Samantha then proceeded to lower her 200m breaststroke PB and under-17 record of 2:34.07 by a huge 1.73-second improvement. Her new time of 2:32.34 is 0.38 seconds away from Nicolette’s national open mark.
The 100 and 200m breaststroke titles at the last SEA Games were won by Malaysia’s Siow Yi Ting in times of 1:10.55 and 2:33.67.
These timings, as well as her 2:19.11 PB in the 200m individual medley, place Samantha in a good stead to challenge for top honours in December against familiar foes in Malaysia’s Siow and Christina Loh, as well as Thailand’s Phiangkhwan Pawapotako.
4. SEA Games champions unable to defend their titles
Arren Quek, a surprise men’s 50m freestyle gold medalist at the previous Games in Palembang, will not be present on the starting blocks to defend his title. He finished third in the National Championships final behind Darren Lim (22.87s) and Russell Ong (23.33), with only a maximum of two spots on the squad per event if the qualifying time is met.
Danny Yeo suffered the same fate even though he finished second in the 200m freestyle final and met the qualifying time of 1:52.36. The Games champion clocked 1:50.85 to Quah Zheng Wen’s 1:50.29, and with overseas-based Joseph Schooling’s national record of 1:49.47 at the Charlotte Grand Prix, his nominated qualifying meet, that meant Danny could only be content with a place on the 4x200m freestyle relay squad.
Teo Zhen Ren (1500m freestyle) did not swim at this meet, while Tao Li did not meet the qualifying marks in the 100m backstroke and 200m butterfly, which had zero and one qualifier respectively. However, according to the selection policy, all swimmers have until September 8 to submit times in events that do not have two qualifiers. The Selection Committee may also in its discretion fill any vacant slots in any event with swimmers who have already been selected.

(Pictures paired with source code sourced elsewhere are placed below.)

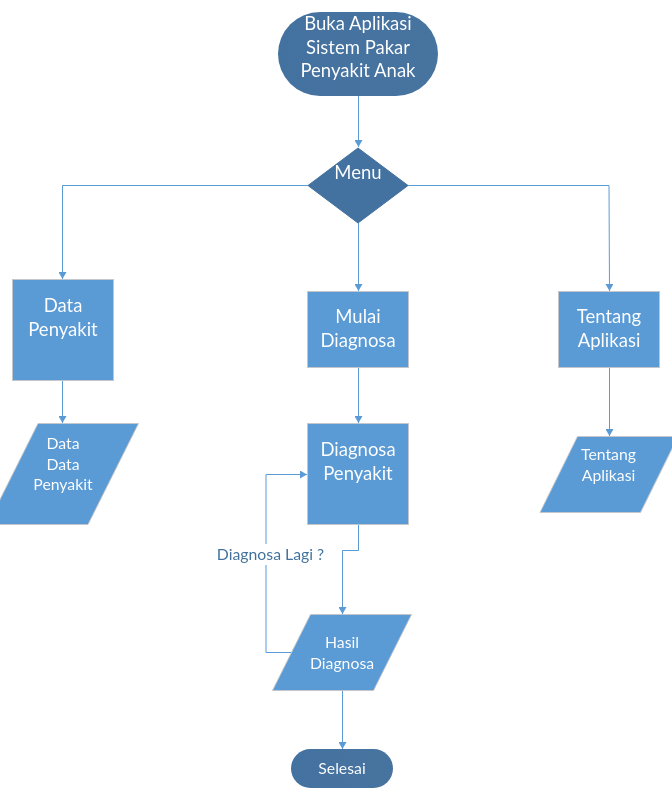
<!DOCTYPE html>
<html lang="id">
<head>
<meta charset="utf-8">
<title>Diagram Alur Sistem Pakar Penyakit Anak</title>
<style>
:root {
  --paper: #ffffff;
  --dark: #4472a0;
  --dark-edge: #40709f;
  --blue: #5b9bd5;
  --edge: #c3c6cb;
  --label: #41719c;
}
* { box-sizing: border-box; }
html, body { margin: 0; }
body { background: var(--paper); }
.flowchart {
  position: relative;
  width: 672px;
  height: 800px;
  overflow: hidden;
  background: var(--paper);
  font-family: Lato, "Open Sans", sans-serif;
}
.connectors {
  position: absolute;
  inset: 0;
  fill: none;
  stroke: var(--blue);
  stroke-width: 1;
}
.node {
  position: absolute;
  color: var(--paper);
  text-align: center;
  white-space: nowrap;
  font-size: 18.5px;
  line-height: 23.5px;
}
.node p { position: relative; margin: 0; }
.node svg { position: absolute; left: 0; top: 0; overflow: visible; }
.terminal { background: linear-gradient(90deg, var(--dark), #47739f); border-radius: 42px; }
.process { background: var(--blue); border: 1px solid var(--edge); }
.decision polygon { fill: var(--dark); stroke: var(--dark-edge); }
.data polygon { fill: var(--blue); stroke: var(--edge); }
.data, .small, .branch-label { font-size: 15.8px; line-height: 20.5px; }

.start { left: 278px; top: 12px; width: 160px; height: 84px; }
.menu { left: 307px; top: 147px; width: 102px; height: 77px; padding-top: 14px; }
.disease-data { left: 12px; top: 279px; width: 102px; height: 102px; padding-top: 14px; }
.begin { left: 307px; top: 291px; width: 102px; height: 77px; padding-top: 13px; }
.about { left: 558px; top: 291px; width: 102px; height: 77px; padding-top: 13px; }
.diagnose { left: 307px; top: 423px; width: 102px; height: 102px; padding-top: 14px; }
.disease-list { left: -13px; top: 423px; width: 152px; height: 102px; padding-top: 10px; }
.about-text { left: 539px; top: 436px; width: 139px; height: 77px; padding-top: 8px; }
.result { left: 272px; top: 614px; width: 140px; height: 77px; padding-top: 18px; }
.end { left: 291px; top: 749px; width: 102px; height: 39px; padding-top: 9px; }
.branch-label {
  position: absolute;
  left: 210px;
  top: 544px;
  width: 121px;
  height: 21px;
  margin: 0;
  background: var(--paper);
  color: var(--label);
  text-align: center;
  white-space: nowrap;
}
</style>
</head>
<body>
<main class="flowchart">
  <svg class="connectors" width="672" height="800" viewBox="0 0 672 800" aria-hidden="true">
    <defs>
      <marker id="arrow" markerUnits="userSpaceOnUse" markerWidth="8" markerHeight="8" refX="7" refY="4" orient="auto">
        <polygon points="0,0 7,4 0,8" fill="#5b9bd5" stroke="none"/>
      </marker>
    </defs>
    <g marker-end="url(#arrow)">
      <path d="M358.5 96V147"/>
      <path d="M308 185.5H62.5V279"/>
      <path d="M408 185.5H609L609.5 291"/>
      <path d="M358.5 223V291"/>
      <path d="M62.5 381V423"/>
      <path d="M358.5 368V423"/>
      <path d="M609.5 368V436"/>
      <path d="M358.5 525V550.5H342.5V614"/>
      <path d="M292 652.5H266V474.5H307"/>
      <path d="M342.5 690V749"/>
    </g>
  </svg>

  <p class="branch-label">Diagnosa Lagi ?</p>

  <div class="node terminal start"><p>Buka Aplikasi<br>Sistem Pakar<br>Penyakit Anak</p></div>

  <div class="node decision menu">
    <svg width="102" height="77" aria-hidden="true"><polygon points="51,1 101,38.5 51,76 1,38.5"/></svg>
    <p>Menu</p>
  </div>

  <div class="node process disease-data"><p>Data<br>Penyakit</p></div>
  <div class="node process begin"><p>Mulai<br>Diagnosa</p></div>
  <div class="node process about"><p>Tentang<br>Aplikasi</p></div>
  <div class="node process diagnose"><p>Diagnosa<br>Penyakit</p></div>

  <div class="node data disease-list">
    <svg width="152" height="102" aria-hidden="true"><polygon points="51,0.5 151.5,0.5 101,101.5 0.5,101.5"/></svg>
    <p>Data<br>Data<br>Penyakit</p>
  </div>

  <div class="node data about-text">
    <svg width="139" height="77" aria-hidden="true"><polygon points="38.5,0.5 139,0.5 101.5,76.5 1,76.5"/></svg>
    <p>Tentang<br>Aplikasi</p>
  </div>

  <div class="node data result">
    <svg width="140" height="77" aria-hidden="true"><polygon points="38.5,0.5 139.5,0.5 101.5,76.5 0.5,76.5"/></svg>
    <p>Hasil<br>Diagnosa</p>
  </div>

  <div class="node terminal small end"><p>Selesai</p></div>
</main>
</body>
</html>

Defending SEA Games winners Joseph (200m butterfly), Zheng Wen (400m IM), Amanda Lim (50m freestyle), Tao Li (100m butterfly) have all made the cut in their respective events.
5. Bright prospects for relay teams
Singapore took home five of the six relay golds on offer at the last Games. The odd one out was the men’s 4x100m medley relay which they were disqualified from after an erroneous changeover. With a dearth in breaststroke talent to match main medley rivals Indonesia, even the presence of the region’s top butterfly swimmer Joseph Schooling may not be sufficient to overhaul the SEA Games record holders, whose superior backstroke and breaststroke legs would probably prove to be too much for Singapore.
Other than that, the times clocked at the National Championships suggest that Team Singapore have the ability to win the remaining lot. The team began the 2011 Games with only Danny and Russell having sub-52 second times in the 100m freestyle during the year. This time, there are already five such swimmers: Danny (50.51), Darren (51.25), Joseph (51.47), Clement (51.57) and Russell (51.71). Danny, Clement (50.68) and Joseph (50.99) are the only local swimmers who have gone below 51 seconds, and Russell has the fastest relay split of all time (50.12).
The men’s 4x200m freestyle team also offer much promise. Joseph’s 1:49.47 national record, along with Zheng Wen’s under-17 mark of 1:50.29 and Danny’s 1:50.85 should ensure the trio will spearhead the task to defend the gold medal. Clement, with a 1:51 split and individual swim to his name, could also be called upon to beat back the challenge from the Malaysians, led by the probable quartet of Lim Ching Hwang, Daniel Bego, Kevin Yeap and Vernon Lee.
In the women’s 4x100m freestyle relay, the first six finishers (Ting Wen, Amanda Lim, Mylene Ong, Lynette Lim, Koh Hui Yu and Tao Li) at the Nationals clocked 57.70s and faster, and therefore could prove too strong for perennial rivals Thailand. The core of this group, with the additions of Shan Teo and Marina Chan, should also be able to defend their gold medal in the 4x200m freestyle relay.
In the medley relay, Tao Li could be deployed to swim the backstroke leg if Shana Lim is unavailable for the Games. Ting Wen, with her sub-minute butterfly time at the Nationals, could then take Tao Li’s spot in the butterfly and safely leave the task of bringing the team back in the final 100m freestyle leg to one of the many talented 100m freestyle swimmers who have shone at the recent Nationals.